This February 17, 1989 Tehran photo shows Iranian people gathered in front of the Azadi Tower for the 10th anniversary of the plan, marking the Islamic revolution. (AFP)

The ultimate foe

The IRGC also sought to target the main source threatening the very existence of the mullahs’ regime. “This terrorist incident is similar to the crimes committed by the infidels in the 1980s,” the IRGC-affiliated Fars news agency wrote. Infidels is the term used in the Iranian regime apparatus for the Iranian opposition People’s Mojahedin Organization of Iran (PMOI/MEK).

“Now we must decide what actions must be taken to confront the terrorists. The judiciary and security forces must arrest these criminals, prosecute and execute them,” the piece reads, further signaling how the IRGC will seek to justify upcoming crackdown measures against an already restive Iranian society.

“Those who are against our struggles in Iraq and Syria should come to realize how sweet security is, and how bitter is insecurity,” the piece continued.


Eyewitness have pressed on the suspicious nature of this attack, especially armed assailants being able to enter the parliament building with assault rifles and vests full of explosives.

“They wouldn’t even allow us take a pen inside. They just said we will take your papers and documents upstairs. How can armed men come into the legislative building? There were no security guards and no security equipment,” one injured man said to Iran’s Health Minister Hassan Ghazizadeh Hashemi. Similar conflicting reports were also witnessed in other state and IRGC media outlets.

“Iran’s Deputy Secretary of the Supreme National Security Council said those involved in these attacks were of Iranian nationality. Whereas other state media, including Tabnak website affiliated to former IRGC commander Mohsen Rezaie, the accent heard from the terrorists indicated these individuals were not Iranian Arabs, but most certainly of foreign nationality,” according to the Tabnak website.

Iran’s Ministry of Intelligence also issued a statement announcing the first names of five of the assailants, refusing, for some reason, not to mention their last names.

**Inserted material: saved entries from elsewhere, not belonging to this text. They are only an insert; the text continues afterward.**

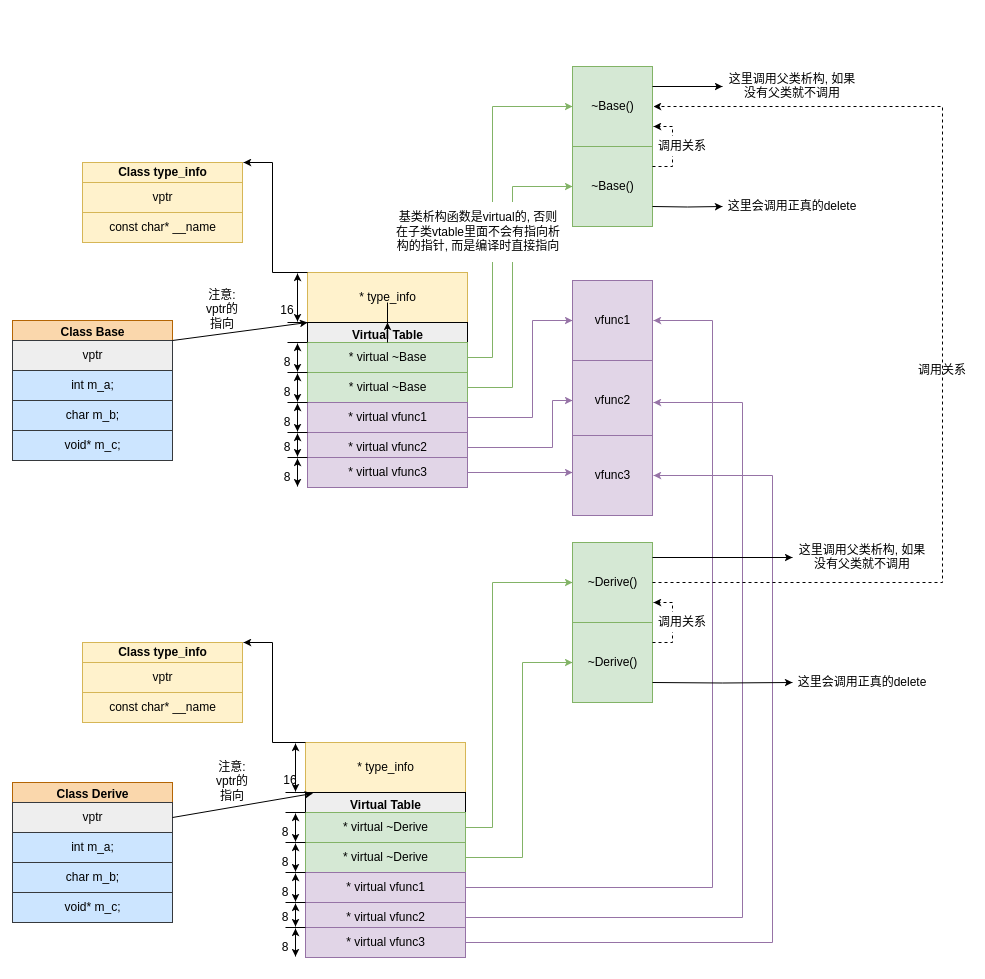
<!DOCTYPE html>
<html lang="zh-CN">
<head>
<meta charset="utf-8">
<title>虚函数表</title>
<style>
:root {
  --ink: #000;
  --paper: #fff;
  --yellow: #fff2cc; --yellow-line: #d6b656;
  --green: #d5e8d4; --green-line: #82b366;
  --purple: #e1d5e7; --purple-line: #9673a6;
  --orange: #fad7ac; --orange-line: #b46504;
  --blue: #cce5ff; --slate-line: #36393d;
  --grey: #eee;
}
* { box-sizing: border-box; margin: 0; padding: 0; }
html, body { width: 985px; height: 979px; overflow: hidden; background: var(--paper); }
.diagram {
  position: relative; width: 985px; height: 979px; overflow: hidden;
  font: 12px/14.4px "Liberation Sans", "Noto Sans CJK SC", sans-serif;
  color: var(--ink);
}
.node { position: absolute; left: var(--x); top: var(--y); width: 161px; display: flex; flex-direction: column; list-style: none; }
.node.functions { width: 81px; }
.node > * {
  flex: none; height: 31px; display: flex; align-items: center; justify-content: center;
  border: 1px solid var(--line); background: var(--fill); white-space: nowrap;
}
.node > * + * { margin-top: -1px; }
.node > .title { height: 21px; font-weight: bold; }
.node > .slot { height: 51px; }
.node > .short { height: 26px; padding-top: 5px; }
.node > .tall { height: 81px; }
.node > .mid { height: 76px; padding-top: 5px; }
.yellow { --fill: var(--yellow); --line: var(--yellow-line); }
.green { --fill: var(--green); --line: var(--green-line); }
.purple { --fill: var(--purple); --line: var(--purple-line); }
.orange { --fill: var(--orange); --line: var(--orange-line); }
.blue { --fill: var(--blue); --line: var(--slate-line); }
.grey { --fill: var(--grey); --line: var(--slate-line); }
.node > .orange { padding-top: 4px; }
.node > .heading { --line: var(--ink); padding-top: 5px; }

.edges { position: absolute; left: 0; top: 0; fill: none; stroke: var(--ink); }
.edges .to { marker-end: url(#tip); }
.edges .both { marker-start: url(#tip); marker-end: url(#tip); }
.edges .calls { stroke-dasharray: 3 3; }
.edges .destructor { stroke: var(--green-line); marker-end: url(#tip-green); }
.edges .method { stroke: var(--purple-line); marker-end: url(#tip-purple); }
marker path { stroke: none; }

.note {
  position: absolute; left: var(--x); top: var(--y); transform: translate(-50%, -50%);
  text-align: center; white-space: nowrap;
}
.note.backed { display: flex; align-items: center; justify-content: center; background: var(--paper); }
.note.wide { width: 164px; height: 60px; }
.note.small { width: 58px; height: 20px; }
</style>
</head>
<body>
<main class="diagram">

  <ul class="node yellow" style="--x:82px;--y:162px">
    <li class="title">Class type_info</li>
    <li>vptr</li>
    <li>const char* __name</li>
  </ul>

  <ul class="node" style="--x:12px;--y:320px">
    <li class="title orange">Class Base</li>
    <li class="grey">vptr</li>
    <li class="blue">int m_a;</li>
    <li class="blue">char m_b;</li>
    <li class="blue">void* m_c;</li>
  </ul>

  <ul class="node" style="--x:307px;--y:272px">
    <li class="slot yellow">* type_info</li>
    <li class="title grey heading">Virtual Table</li>
    <li class="green">* virtual ~Base</li>
    <li class="green">* virtual ~Base</li>
    <li class="purple">* virtual vfunc1</li>
    <li class="short purple">* virtual vfunc2</li>
    <li class="purple">* virtual vfunc3</li>
  </ul>

  <ul class="node functions green" style="--x:572px;--y:66px">
    <li class="tall">~Base()</li>
    <li class="tall">~Base()</li>
  </ul>

  <ul class="node functions purple" style="--x:572px;--y:280px">
    <li class="tall">vfunc1</li>
    <li class="mid">vfunc2</li>
    <li class="tall">vfunc3</li>
  </ul>

  <ul class="node functions green" style="--x:572px;--y:542px">
    <li class="tall">~Derive()</li>
    <li class="tall">~Derive()</li>
  </ul>

  <ul class="node yellow" style="--x:82px;--y:642px">
    <li class="title">Class type_info</li>
    <li>vptr</li>
    <li>const char* __name</li>
  </ul>

  <ul class="node" style="--x:12px;--y:782px">
    <li class="title orange">Class Derive</li>
    <li class="grey">vptr</li>
    <li class="blue">int m_a;</li>
    <li class="blue">char m_b;</li>
    <li class="blue">void* m_c;</li>
  </ul>

  <ul class="node" style="--x:305px;--y:742px">
    <li class="slot yellow">* type_info</li>
    <li class="title grey heading">Virtual Table</li>
    <li class="green">* virtual ~Derive</li>
    <li class="green">* virtual ~Derive</li>
    <li class="purple">* virtual vfunc1</li>
    <li class="short purple">* virtual vfunc2</li>
    <li class="purple">* virtual vfunc3</li>
  </ul>

  <svg class="edges" width="985" height="979" viewBox="0 0 985 979" aria-hidden="true">
    <defs>
      <marker id="tip" markerUnits="userSpaceOnUse" markerWidth="8" markerHeight="8" refX="8" refY="4" orient="auto-start-reverse"><path d="M0 0L8 4L0 8L2 4Z" fill="#000"/></marker>
      <marker id="tip-green" markerUnits="userSpaceOnUse" markerWidth="8" markerHeight="8" refX="8" refY="4" orient="auto"><path d="M0 0L8 4L0 8L2 4Z" fill="#82b366"/></marker>
      <marker id="tip-purple" markerUnits="userSpaceOnUse" markerWidth="8" markerHeight="8" refX="8" refY="4" orient="auto"><path d="M0 0L8 4L0 8L2 4Z" fill="#9673a6"/></marker>
      <g id="offsets">
        <path d="M-20 50H0M-20 70H0M-20 100H0M-20 130H0M-20 160H0M-20 185H0"/>
        <path class="both" d="M-10 1V49"/>
        <path class="both" d="M-10 71V99"/>
        <path class="both" d="M-10 101V129"/>
        <path class="both" d="M-10 131V159"/>
        <path class="both" d="M-10 161V184"/>
        <path class="both" d="M-10 186V214"/>
      </g>
    </defs>
    <g transform="translate(.5 .5)">
      <use href="#offsets" x="307" y="272"/>
      <use href="#offsets" x="305" y="742"/>

      <path class="to" d="M307 272H272V162H243"/>
      <path class="to" d="M305 742H272V642H243"/>
      <path class="to" d="M172 340L307 322"/>
      <path class="to" d="M172 817L312 793"/>
      <path d="M387 302V330"/>
      <path class="to" d="M387 342V322"/>

      <path class="destructor" d="M467 357H492V106H572"/>
      <path class="destructor" d="M467 387H512V186H572"/>
      <path class="destructor" d="M465 827H492V582H572"/>
      <path class="destructor" d="M465 857H522V662H572"/>

      <path class="method" d="M467 417H532V320H572"/>
      <path class="method" d="M467 447H552V400H572"/>
      <path class="method" d="M467 472H572"/>
      <path class="method" d="M465 887H712V320H653"/>
      <path class="method" d="M465 917H742V402H653"/>
      <path class="method" d="M465 942H772V475H653"/>

      <path class="to" d="M652 86H722"/>
      <path class="to" d="M652 206Q687 207 722 206"/>
      <path class="to" d="M652 557H792"/>
      <path class="to" d="M652 682Q722 683 792 682"/>

      <path class="to calls" d="M652 166H672V126H653"/>
      <path class="to calls" d="M652 642H672V602H653"/>
      <path class="to calls" d="M652 582H942V106H653"/>
    </g>
  </svg>

  <p class="note backed wide" style="--x:478px;--y:232px">基类析构函数是virtual的, 否则<br>在子类vtable里面不会有指向析<br>构的指针, 而是编译时直接指向</p>
  <p class="note backed small" style="--x:682px;--y:146px">调用关系</p>
  <p class="note backed small" style="--x:682px;--y:622px">调用关系</p>
  <p class="note" style="--x:942px;--y:370px">调用关系</p>

  <p class="note" style="--x:792px;--y:86px">这里调用父类析构, 如果<br>没有父类就不调用</p>
  <p class="note" style="--x:792px;--y:206px">这里会调用正真的delete</p>
  <p class="note" style="--x:862px;--y:557px">这里调用父类析构, 如果<br>没有父类就不调用</p>
  <p class="note" style="--x:862px;--y:682px">这里会调用正真的delete</p>

  <p class="note" style="--x:222px;--y:310px">注意:<br>vptr的<br>指向</p>
  <p class="note" style="--x:232px;--y:782px">注意:<br>vptr的<br>指向</p>

  <span class="note" style="--x:287px;--y:310px">16</span>
  <span class="note" style="--x:287px;--y:362px">8</span>
  <span class="note" style="--x:287px;--y:392px">8</span>
  <span class="note" style="--x:287px;--y:422px">8</span>
  <span class="note" style="--x:287px;--y:447px">8</span>
  <span class="note" style="--x:287px;--y:477px">8</span>

  <span class="note" style="--x:290px;--y:780px">16</span>
  <span class="note" style="--x:285px;--y:832px">8</span>
  <span class="note" style="--x:285px;--y:862px">8</span>
  <span class="note" style="--x:285px;--y:892px">8</span>
  <span class="note" style="--x:285px;--y:917px">8</span>
  <span class="note" style="--x:285px;--y:947px">8</span>
</main>
</body>
</html>
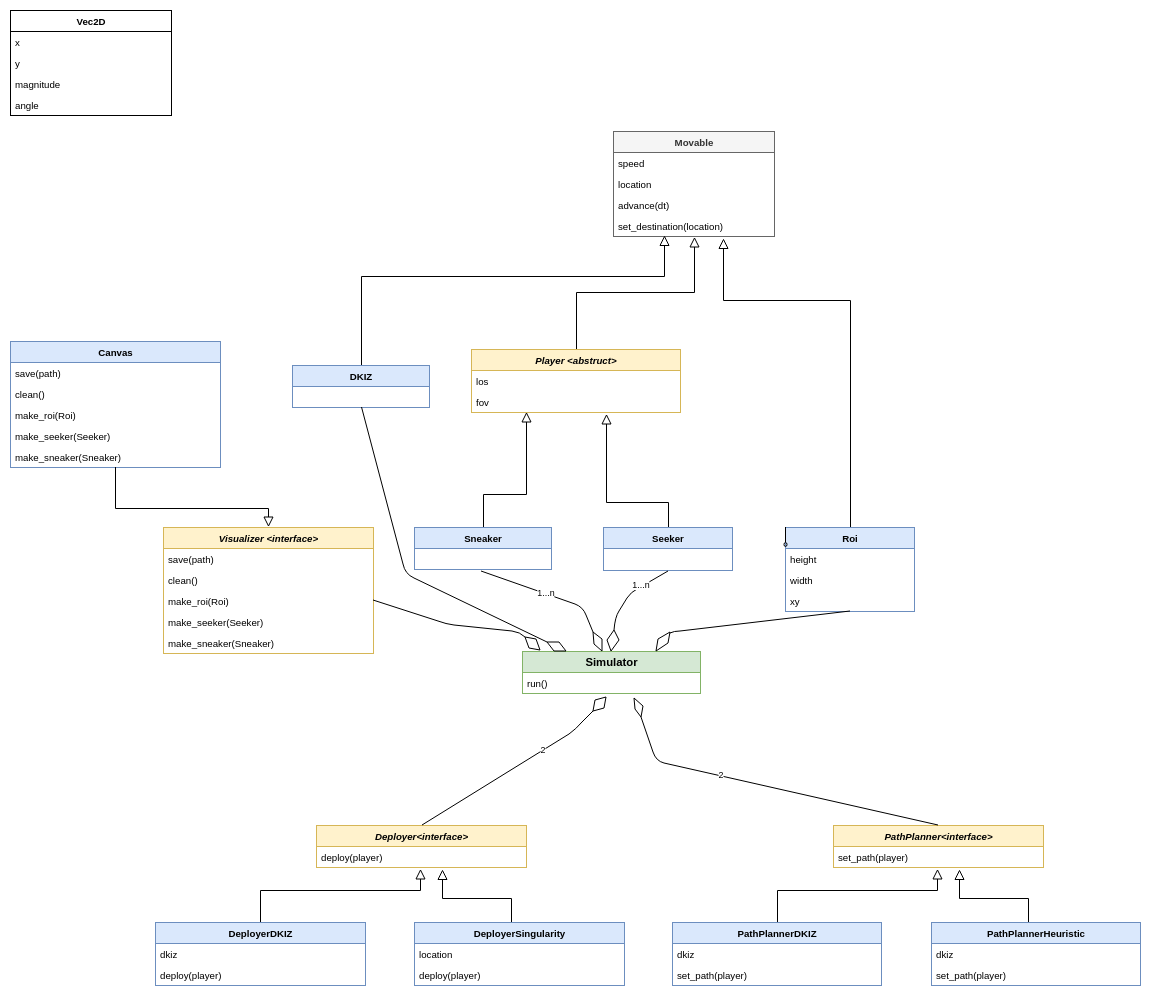
<!DOCTYPE html>
<html lang="en">
<head>
<meta charset="utf-8">
<title>Simulator class diagram</title>
<style>
:root {
  --ink: #000;
  --paper: #fff;
  --blue-fill: #dae8fc; --blue-line: #6c8ebf;
  --yellow-fill: #fff2cc; --yellow-line: #d6b656;
  --green-fill: #d5e8d4; --green-line: #82b366;
  --gray-fill: #f5f5f5; --gray-line: #666;
}
* { box-sizing: border-box; margin: 0; padding: 0; }
html, body { width: 1151px; height: 998px; overflow: hidden; background: var(--paper); }
.diagram {
  position: relative; width: 1151px; height: 998px;
  font: 9.7px "Liberation Sans", Arial, sans-serif; color: var(--ink);
}
.class {
  position: absolute; left: var(--x); top: var(--y); width: var(--w);
  display: flex; flex-direction: column;
  border: 1px solid var(--line, var(--ink)); background: var(--paper);
}
.class h2 {
  display: flex; align-items: center; justify-content: center;
  height: 21px; font-size: 9.7px; font-weight: 700; white-space: nowrap;
  background: var(--fill, var(--paper)); border-bottom: 1px solid var(--line, var(--ink));
}
.class ul { list-style: none; }
.class li { height: 21px; line-height: 21px; padding-left: 4px; white-space: nowrap; }
.class li:last-child { height: 20px; }
.concrete { --fill: var(--blue-fill); --line: var(--blue-line); }
.abstract { --fill: var(--yellow-fill); --line: var(--yellow-line); }
.abstract h2 { font-style: italic; }
.base { --fill: var(--gray-fill); --line: var(--gray-line); }
.base h2 { color: #333; }
.core { --fill: var(--green-fill); --line: var(--green-line); }
.core h2 { font-size: 11.3px; }
.links { position: absolute; left: 0; top: 0; fill: none; stroke: var(--ink); stroke-width: 1; }
.heads { fill: var(--paper); }
.multiplicity {
  position: absolute; left: var(--x); top: var(--y); transform: translate(-50%, -50%);
  font-size: 8.9px; line-height: 10px; background: var(--paper); white-space: nowrap;
}
</style>
</head>
<body>
<main class="diagram">

  <section class="class" style="--x:10px;--y:10px;--w:162px">
    <h2>Vec2D</h2>
    <ul><li>x</li><li>y</li><li>magnitude</li><li>angle</li></ul>
  </section>

  <section class="class base" style="--x:613px;--y:131px;--w:162px">
    <h2>Movable</h2>
    <ul><li>speed</li><li>location</li><li>advance(dt)</li><li>set_destination(location)</li></ul>
  </section>

  <section class="class concrete" style="--x:10px;--y:341px;--w:211px">
    <h2>Canvas</h2>
    <ul><li>save(path)</li><li>clean()</li><li>make_roi(Roi)</li><li>make_seeker(Seeker)</li><li>make_sneaker(Sneaker)</li></ul>
  </section>

  <section class="class concrete" style="--x:292px;--y:365px;--w:138px">
    <h2>DKIZ</h2>
    <ul><li></li></ul>
  </section>

  <section class="class abstract" style="--x:471px;--y:349px;--w:210px">
    <h2>Player &lt;abstruct&gt;</h2>
    <ul><li>los</li><li>fov</li></ul>
  </section>

  <section class="class abstract" style="--x:163px;--y:527px;--w:211px">
    <h2>Visualizer &lt;interface&gt;</h2>
    <ul><li>save(path)</li><li>clean()</li><li>make_roi(Roi)</li><li>make_seeker(Seeker)</li><li>make_sneaker(Sneaker)</li></ul>
  </section>

  <section class="class concrete" style="--x:414px;--y:527px;--w:138px">
    <h2>Sneaker</h2>
    <ul><li></li></ul>
  </section>

  <section class="class concrete" style="--x:603px;--y:527px;--w:130px;height:44px">
    <h2>Seeker</h2>
    <ul><li></li></ul>
  </section>

  <section class="class concrete" style="--x:785px;--y:527px;--w:130px">
    <h2>Roi</h2>
    <ul><li>height</li><li>width</li><li>xy</li></ul>
  </section>

  <section class="class core" style="--x:522px;--y:651px;--w:179px">
    <h2>Simulator</h2>
    <ul><li>run()</li></ul>
  </section>

  <section class="class abstract" style="--x:316px;--y:825px;--w:211px">
    <h2>Deployer&lt;interface&gt;</h2>
    <ul><li>deploy(player)</li></ul>
  </section>

  <section class="class abstract" style="--x:833px;--y:825px;--w:211px">
    <h2>PathPlanner&lt;interface&gt;</h2>
    <ul><li>set_path(player)</li></ul>
  </section>

  <section class="class concrete" style="--x:155px;--y:922px;--w:211px">
    <h2>DeployerDKIZ</h2>
    <ul><li>dkiz</li><li>deploy(player)</li></ul>
  </section>

  <section class="class concrete" style="--x:414px;--y:922px;--w:211px">
    <h2>DeployerSingularity</h2>
    <ul><li>location</li><li>deploy(player)</li></ul>
  </section>

  <section class="class concrete" style="--x:672px;--y:922px;--w:210px">
    <h2>PathPlannerDKIZ</h2>
    <ul><li>dkiz</li><li>set_path(player)</li></ul>
  </section>

  <section class="class concrete" style="--x:931px;--y:922px;--w:210px">
    <h2>PathPlannerHeuristic</h2>
    <ul><li>dkiz</li><li>set_path(player)</li></ul>
  </section>

  <svg class="links" width="1151" height="998" viewBox="0 0 1151 998" aria-hidden="true">
    <defs><path id="inherits" d="M0 0 L4.5 9 H-4.5 Z"/></defs>

    <g class="inheritance">
      <path d="M361.5 365 V276.5 H664.5 V245"/>
      <path d="M576.5 349 V292.5 H694.5 V247"/>
      <path d="M850.5 527 V300.5 H723.5 V248"/>
      <path d="M483.5 527 V494.5 H526.5 V422"/>
      <path d="M668.5 527 V502.5 H606.5 V424"/>
      <path d="M115.5 467 V508.5 H268.5 V517"/>
      <path d="M260.5 922 V890.5 H420.5 V879"/>
      <path d="M511.5 922 V898.5 H442.5 V879"/>
      <path d="M777.5 922 V890.5 H937.5 V879"/>
      <path d="M1028.5 922 V898.5 H959.5 V879"/>
    </g>

    <g class="aggregation">
      <path d="M361.5 407 L403 564 Q405 574 414 578 L547 642"/>
      <path d="M373 600 L438 621 Q446 624 454 625 L512 631 Q520 632 525 637"/>
      <path d="M481 571 L575 604 Q583 607 586 615 L593 632"/>
      <path d="M668 571 L637 589 Q631 592 627 598 L619 611 Q615 617 614 630"/>
      <path d="M850 611 L680 631 Q674 631 670 633"/>
      <path d="M422 825 L569 734 Q576 729 582 722 L593 711"/>
      <path d="M938 825 L664 763 Q656 761 653 752 L641 717"/>
    </g>

    <g class="heads">
      <use href="#inherits" x="664.5" y="236.5"/>
      <use href="#inherits" x="694.5" y="238"/>
      <use href="#inherits" x="723.5" y="239.5"/>
      <use href="#inherits" x="526.5" y="413"/>
      <use href="#inherits" x="606.5" y="415"/>
      <use href="#inherits" transform="translate(268.5 526) scale(1 -1)"/>
      <use href="#inherits" x="420.5" y="870"/>
      <use href="#inherits" x="442.5" y="870.5"/>
      <use href="#inherits" x="937.5" y="870"/>
      <use href="#inherits" x="959.5" y="870.5"/>
      <polygon points="525,637 536,639 540,650 529,648"/>
      <polygon points="547,642 559,642 566,651 554,651"/>
      <polygon points="593,632 602,639 602,651 594,644"/>
      <polygon points="614,630 619,640 611,651 607,640"/>
      <polygon points="670,632 668,643 656,651 658,639"/>
      <polygon points="593,711 595,700 606,697 604,708"/>
      <polygon points="634,698 643,706 641,717 635,709"/>
    </g>

    <g class="loose-end">
      <path d="M785.5 527 V542"/>
      <ellipse cx="785.5" cy="544.5" rx="1.5" ry="2"/>
    </g>
  </svg>

  <span class="multiplicity" style="--x:546px;--y:593px">1...n</span>
  <span class="multiplicity" style="--x:641px;--y:585px">1...n</span>
  <span class="multiplicity" style="--x:543px;--y:750px">2</span>
  <span class="multiplicity" style="--x:721px;--y:775px">2</span>
</main>
</body>
</html>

Other objectives

On a broader scale, Iran also failed to prevent a highly significant US Senate initiative seeking to impose new sanctions on Iran. This regime has been described a destabilizing entity and if such a bill gains final approval after the 92-7 initial stage setting vote, Iran’s IRGC will be blacklisted as a foreign terrorist organization.

Was it a coincidence that Tehran’s attacks took place only hours before the Senate planned its bill discussion and a number of known regime lobbyists went the distance to delay the measure? You be the judge. As a final thought, this entire string of developments have played into the hands of Iran’s Khamenei and IRGC.

The Iranian regime desperately needs such an open hand to have any hope of confronting the status quo, especially since the Trump administration has yet to define its Iran policy, the future of the Iran nuclear deal is in questions, sanctions will not be lifted from Iran and Washington will most likely be demanding concessions from Tehran in the region.